It was the coldest day in a decade in Ottawa on Wednesday. "A cold day in hell," some might say. And it's not necessarily about the weather.
January 23 marks seven years since Stephen Harper was first elected Prime Minister of Canada. The man once linked to the party of Reform and intolerant rednecks evolved to a French-speaking, cat-petting, ethnic-vote courting leader of a merged Conservative Party. As the PM took the opportunity to pat himself on the back in tweeting his self-assessed greatest accomplishments, perhaps the seven-year itch is the right time to recognize PM Harper's biggest blunders.
- G8/G20 financial fiasco: The billion-dollar boondoggle and the fake lake scandal that begat a youtube video "If I had a billion dollars" (Apologies to BNL). One wonders if the fake lake hath frozen over by now.
- Death of science-based evidence: the heart of the census was carved out, the environmental scientists were muffled and/or turfed, and decisions based on ideology rather than facts have permeated public policy.
- Refugee health: PM Harper froze healthcare services for refugees, despite objections of medical doctors and others who lean on logic and common sense. Even conservative Premiers have chided Harper for his lack of compassion!
- Appointing unilingual supreme court judges: Harper's faux-pas hat trick was half-acknowledged when he voted for an NDP-led resolution to require all top public servants be fluent in both official languages before applying for the job.
- Federal deficit vs. fiscal prudence: Harper took office with a budget surplus.

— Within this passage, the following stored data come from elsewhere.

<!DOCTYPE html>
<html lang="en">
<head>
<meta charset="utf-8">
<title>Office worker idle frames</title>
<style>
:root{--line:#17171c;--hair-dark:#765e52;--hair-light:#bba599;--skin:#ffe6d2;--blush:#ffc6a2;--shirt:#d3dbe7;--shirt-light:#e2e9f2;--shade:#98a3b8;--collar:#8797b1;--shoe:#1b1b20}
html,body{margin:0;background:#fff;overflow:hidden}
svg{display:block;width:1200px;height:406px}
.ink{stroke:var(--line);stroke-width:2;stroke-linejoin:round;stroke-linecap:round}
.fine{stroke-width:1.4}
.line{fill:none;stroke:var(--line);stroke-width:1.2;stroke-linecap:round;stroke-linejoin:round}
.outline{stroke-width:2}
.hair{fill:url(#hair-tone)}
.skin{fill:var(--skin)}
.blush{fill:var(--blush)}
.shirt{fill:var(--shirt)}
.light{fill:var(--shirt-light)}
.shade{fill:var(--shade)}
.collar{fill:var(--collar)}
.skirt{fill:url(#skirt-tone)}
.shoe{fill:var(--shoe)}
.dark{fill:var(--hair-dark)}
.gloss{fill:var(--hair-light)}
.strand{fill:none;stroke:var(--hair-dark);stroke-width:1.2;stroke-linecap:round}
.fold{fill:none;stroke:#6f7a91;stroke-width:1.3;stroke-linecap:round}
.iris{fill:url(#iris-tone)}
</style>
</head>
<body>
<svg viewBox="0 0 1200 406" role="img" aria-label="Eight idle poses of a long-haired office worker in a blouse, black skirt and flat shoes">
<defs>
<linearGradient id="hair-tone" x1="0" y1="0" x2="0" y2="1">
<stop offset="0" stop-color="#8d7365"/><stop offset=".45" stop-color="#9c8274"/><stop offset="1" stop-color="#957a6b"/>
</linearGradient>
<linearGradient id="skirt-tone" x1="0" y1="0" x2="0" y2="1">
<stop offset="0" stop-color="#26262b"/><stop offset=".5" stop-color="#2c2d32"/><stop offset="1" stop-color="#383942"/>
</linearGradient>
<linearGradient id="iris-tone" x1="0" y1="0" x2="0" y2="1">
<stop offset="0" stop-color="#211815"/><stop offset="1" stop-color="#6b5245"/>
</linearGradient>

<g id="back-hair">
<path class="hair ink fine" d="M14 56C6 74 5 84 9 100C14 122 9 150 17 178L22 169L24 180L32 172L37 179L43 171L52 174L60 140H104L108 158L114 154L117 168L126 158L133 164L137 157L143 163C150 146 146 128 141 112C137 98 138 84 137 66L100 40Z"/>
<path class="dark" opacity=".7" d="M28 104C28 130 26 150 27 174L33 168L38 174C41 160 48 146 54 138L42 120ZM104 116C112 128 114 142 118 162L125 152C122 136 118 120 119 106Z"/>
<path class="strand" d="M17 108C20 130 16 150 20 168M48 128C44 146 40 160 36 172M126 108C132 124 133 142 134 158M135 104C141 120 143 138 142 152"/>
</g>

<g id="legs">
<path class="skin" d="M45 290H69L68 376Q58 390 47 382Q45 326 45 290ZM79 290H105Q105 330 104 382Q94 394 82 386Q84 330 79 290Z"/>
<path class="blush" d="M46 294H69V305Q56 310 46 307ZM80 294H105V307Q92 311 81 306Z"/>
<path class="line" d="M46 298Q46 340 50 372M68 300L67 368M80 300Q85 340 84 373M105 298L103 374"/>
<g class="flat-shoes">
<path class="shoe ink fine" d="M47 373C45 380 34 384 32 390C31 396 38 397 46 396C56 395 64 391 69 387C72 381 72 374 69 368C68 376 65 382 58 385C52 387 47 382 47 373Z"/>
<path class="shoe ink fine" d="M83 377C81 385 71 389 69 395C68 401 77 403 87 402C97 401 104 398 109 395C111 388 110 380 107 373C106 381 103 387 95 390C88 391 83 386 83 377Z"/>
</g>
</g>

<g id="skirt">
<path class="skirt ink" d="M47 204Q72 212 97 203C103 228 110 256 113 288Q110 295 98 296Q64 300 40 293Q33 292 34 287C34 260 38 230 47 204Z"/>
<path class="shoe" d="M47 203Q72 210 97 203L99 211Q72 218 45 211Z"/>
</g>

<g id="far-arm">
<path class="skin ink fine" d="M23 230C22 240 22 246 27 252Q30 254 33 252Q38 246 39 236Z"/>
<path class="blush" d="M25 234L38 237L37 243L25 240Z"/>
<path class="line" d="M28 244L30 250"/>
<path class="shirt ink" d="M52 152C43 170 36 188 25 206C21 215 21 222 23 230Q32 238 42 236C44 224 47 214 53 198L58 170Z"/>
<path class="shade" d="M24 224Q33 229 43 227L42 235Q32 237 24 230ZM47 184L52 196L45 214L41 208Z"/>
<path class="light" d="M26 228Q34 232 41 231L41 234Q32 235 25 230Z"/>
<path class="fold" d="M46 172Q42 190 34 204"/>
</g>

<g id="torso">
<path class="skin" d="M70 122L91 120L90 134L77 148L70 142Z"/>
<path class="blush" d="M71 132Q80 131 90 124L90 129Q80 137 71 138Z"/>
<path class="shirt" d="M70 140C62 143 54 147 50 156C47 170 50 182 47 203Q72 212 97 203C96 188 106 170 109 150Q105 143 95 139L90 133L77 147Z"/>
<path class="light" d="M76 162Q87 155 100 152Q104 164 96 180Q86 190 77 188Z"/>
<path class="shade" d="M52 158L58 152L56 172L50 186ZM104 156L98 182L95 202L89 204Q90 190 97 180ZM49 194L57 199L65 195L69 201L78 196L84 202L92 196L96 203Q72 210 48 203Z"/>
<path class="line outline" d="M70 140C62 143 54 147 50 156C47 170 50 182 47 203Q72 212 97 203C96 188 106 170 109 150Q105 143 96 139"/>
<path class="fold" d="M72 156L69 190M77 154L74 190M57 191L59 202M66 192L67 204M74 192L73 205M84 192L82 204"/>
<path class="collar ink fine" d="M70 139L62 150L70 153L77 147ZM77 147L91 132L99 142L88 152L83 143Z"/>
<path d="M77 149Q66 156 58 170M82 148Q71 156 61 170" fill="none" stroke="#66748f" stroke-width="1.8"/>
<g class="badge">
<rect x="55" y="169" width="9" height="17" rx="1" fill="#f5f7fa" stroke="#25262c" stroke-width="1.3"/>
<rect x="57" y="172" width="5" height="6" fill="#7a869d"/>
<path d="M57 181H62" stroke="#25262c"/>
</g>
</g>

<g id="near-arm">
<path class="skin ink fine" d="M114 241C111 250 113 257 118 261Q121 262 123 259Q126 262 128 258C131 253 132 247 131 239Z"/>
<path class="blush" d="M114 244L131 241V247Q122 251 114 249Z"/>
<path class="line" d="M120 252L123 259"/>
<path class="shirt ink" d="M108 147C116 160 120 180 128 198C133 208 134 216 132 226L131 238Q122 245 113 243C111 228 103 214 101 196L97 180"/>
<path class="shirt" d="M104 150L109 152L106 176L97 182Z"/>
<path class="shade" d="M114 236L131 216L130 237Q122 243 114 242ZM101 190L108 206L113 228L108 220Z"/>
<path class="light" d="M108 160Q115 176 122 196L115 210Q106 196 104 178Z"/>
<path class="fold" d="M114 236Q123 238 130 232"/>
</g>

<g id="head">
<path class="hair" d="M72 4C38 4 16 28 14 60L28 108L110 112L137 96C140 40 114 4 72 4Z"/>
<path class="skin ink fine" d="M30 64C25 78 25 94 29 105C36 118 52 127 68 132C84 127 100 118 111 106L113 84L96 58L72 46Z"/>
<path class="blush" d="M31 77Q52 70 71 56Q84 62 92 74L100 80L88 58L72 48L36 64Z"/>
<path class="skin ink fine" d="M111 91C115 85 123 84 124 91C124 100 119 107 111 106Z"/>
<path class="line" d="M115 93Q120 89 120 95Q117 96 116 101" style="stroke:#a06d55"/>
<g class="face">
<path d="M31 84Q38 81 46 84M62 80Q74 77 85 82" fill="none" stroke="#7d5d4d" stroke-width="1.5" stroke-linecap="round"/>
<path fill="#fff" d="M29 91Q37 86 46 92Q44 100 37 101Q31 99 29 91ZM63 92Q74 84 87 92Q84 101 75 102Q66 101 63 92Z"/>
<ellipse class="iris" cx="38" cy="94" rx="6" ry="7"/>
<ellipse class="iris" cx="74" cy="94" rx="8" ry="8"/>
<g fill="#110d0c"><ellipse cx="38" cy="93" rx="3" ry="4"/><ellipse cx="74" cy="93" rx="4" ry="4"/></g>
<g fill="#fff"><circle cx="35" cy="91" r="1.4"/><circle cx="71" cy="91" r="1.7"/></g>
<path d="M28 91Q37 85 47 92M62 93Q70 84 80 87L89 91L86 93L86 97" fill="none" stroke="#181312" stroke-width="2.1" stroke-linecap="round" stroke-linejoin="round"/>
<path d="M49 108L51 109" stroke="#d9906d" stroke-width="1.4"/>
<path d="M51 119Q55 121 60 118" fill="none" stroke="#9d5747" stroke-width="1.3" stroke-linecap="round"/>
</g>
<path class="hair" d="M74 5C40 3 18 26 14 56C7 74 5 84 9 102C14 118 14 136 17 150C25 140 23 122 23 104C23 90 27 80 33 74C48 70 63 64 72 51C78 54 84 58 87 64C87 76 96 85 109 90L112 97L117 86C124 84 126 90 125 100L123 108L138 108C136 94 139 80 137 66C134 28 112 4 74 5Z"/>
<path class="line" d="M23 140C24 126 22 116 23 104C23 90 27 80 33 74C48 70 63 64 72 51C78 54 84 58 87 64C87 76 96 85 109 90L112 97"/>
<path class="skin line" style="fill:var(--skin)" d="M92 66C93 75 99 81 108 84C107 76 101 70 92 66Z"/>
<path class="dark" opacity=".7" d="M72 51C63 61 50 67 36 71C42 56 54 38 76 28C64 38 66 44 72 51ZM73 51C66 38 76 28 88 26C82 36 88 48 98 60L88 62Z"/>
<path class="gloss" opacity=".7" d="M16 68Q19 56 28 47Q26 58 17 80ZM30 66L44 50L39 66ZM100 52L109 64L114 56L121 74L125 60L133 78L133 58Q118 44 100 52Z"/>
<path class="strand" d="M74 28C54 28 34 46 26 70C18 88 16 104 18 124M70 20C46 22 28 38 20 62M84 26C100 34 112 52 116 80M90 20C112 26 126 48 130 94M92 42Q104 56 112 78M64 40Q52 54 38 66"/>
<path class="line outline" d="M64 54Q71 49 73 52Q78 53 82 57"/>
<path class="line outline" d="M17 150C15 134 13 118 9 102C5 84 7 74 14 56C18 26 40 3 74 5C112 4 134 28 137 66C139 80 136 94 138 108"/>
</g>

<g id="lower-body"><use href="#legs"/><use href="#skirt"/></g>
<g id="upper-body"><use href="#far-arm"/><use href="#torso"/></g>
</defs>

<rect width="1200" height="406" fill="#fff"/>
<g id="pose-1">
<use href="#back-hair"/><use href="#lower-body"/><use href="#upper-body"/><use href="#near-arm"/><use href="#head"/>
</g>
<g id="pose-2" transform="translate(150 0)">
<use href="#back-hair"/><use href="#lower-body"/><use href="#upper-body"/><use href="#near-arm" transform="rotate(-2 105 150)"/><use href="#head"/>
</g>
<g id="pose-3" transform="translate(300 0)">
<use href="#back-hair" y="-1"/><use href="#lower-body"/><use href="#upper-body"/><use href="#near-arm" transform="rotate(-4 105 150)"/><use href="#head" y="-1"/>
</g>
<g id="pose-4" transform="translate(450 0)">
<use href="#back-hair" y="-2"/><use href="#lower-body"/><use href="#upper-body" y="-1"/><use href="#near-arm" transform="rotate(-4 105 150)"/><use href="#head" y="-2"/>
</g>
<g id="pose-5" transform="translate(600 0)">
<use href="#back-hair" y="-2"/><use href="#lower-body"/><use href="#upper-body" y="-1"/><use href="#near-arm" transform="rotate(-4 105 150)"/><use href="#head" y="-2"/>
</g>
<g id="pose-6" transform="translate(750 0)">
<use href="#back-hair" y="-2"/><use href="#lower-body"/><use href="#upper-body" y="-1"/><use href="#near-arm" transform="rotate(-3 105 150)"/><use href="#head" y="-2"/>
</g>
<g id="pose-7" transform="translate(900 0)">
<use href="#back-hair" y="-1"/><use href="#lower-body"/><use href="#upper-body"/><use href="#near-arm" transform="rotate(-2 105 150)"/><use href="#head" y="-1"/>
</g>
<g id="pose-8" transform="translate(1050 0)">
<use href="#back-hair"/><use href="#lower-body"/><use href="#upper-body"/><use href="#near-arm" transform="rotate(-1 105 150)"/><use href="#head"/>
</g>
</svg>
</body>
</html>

Now the feds carry a large deficit, compounding the national debt. So much for fiscal conservatism!
- The F-35 jets: Harper said the cost would be frozen at $9B. That promise evaporated. The fuzzy math cleared up to reveal a $45B price tag. Oops!
- The persistent Y-chromosome problem: the enduring discrepancies in the handling of MPs' gaffes depending on their gender continues to baffle. Faint suspicion of wrong-doing got a female MP frozen out of caucus and turfed. Meanwhile, the latest in a long line of Teflon dons, Dean Del Maestro, remains Parliamentary Secretary while under dual investigations from Elections Canada and RCMP. Adding to that the abortion-restriction issue repeatedly brought back on the table and you have a backwards, misogynistic pattern.
Narrowing the list to just seven items proves to be a challenge, just as it must have been difficult for the PM to list just a handful of accomplishments and favourite photo ops via twitter.
Canadians know that the the Arctic freeze never lasts forever. Eventually, the cold spell yields to Spring. Perhaps the country can return to its normal temperature -- a climate that a majority of Canadians can feel comfortable with.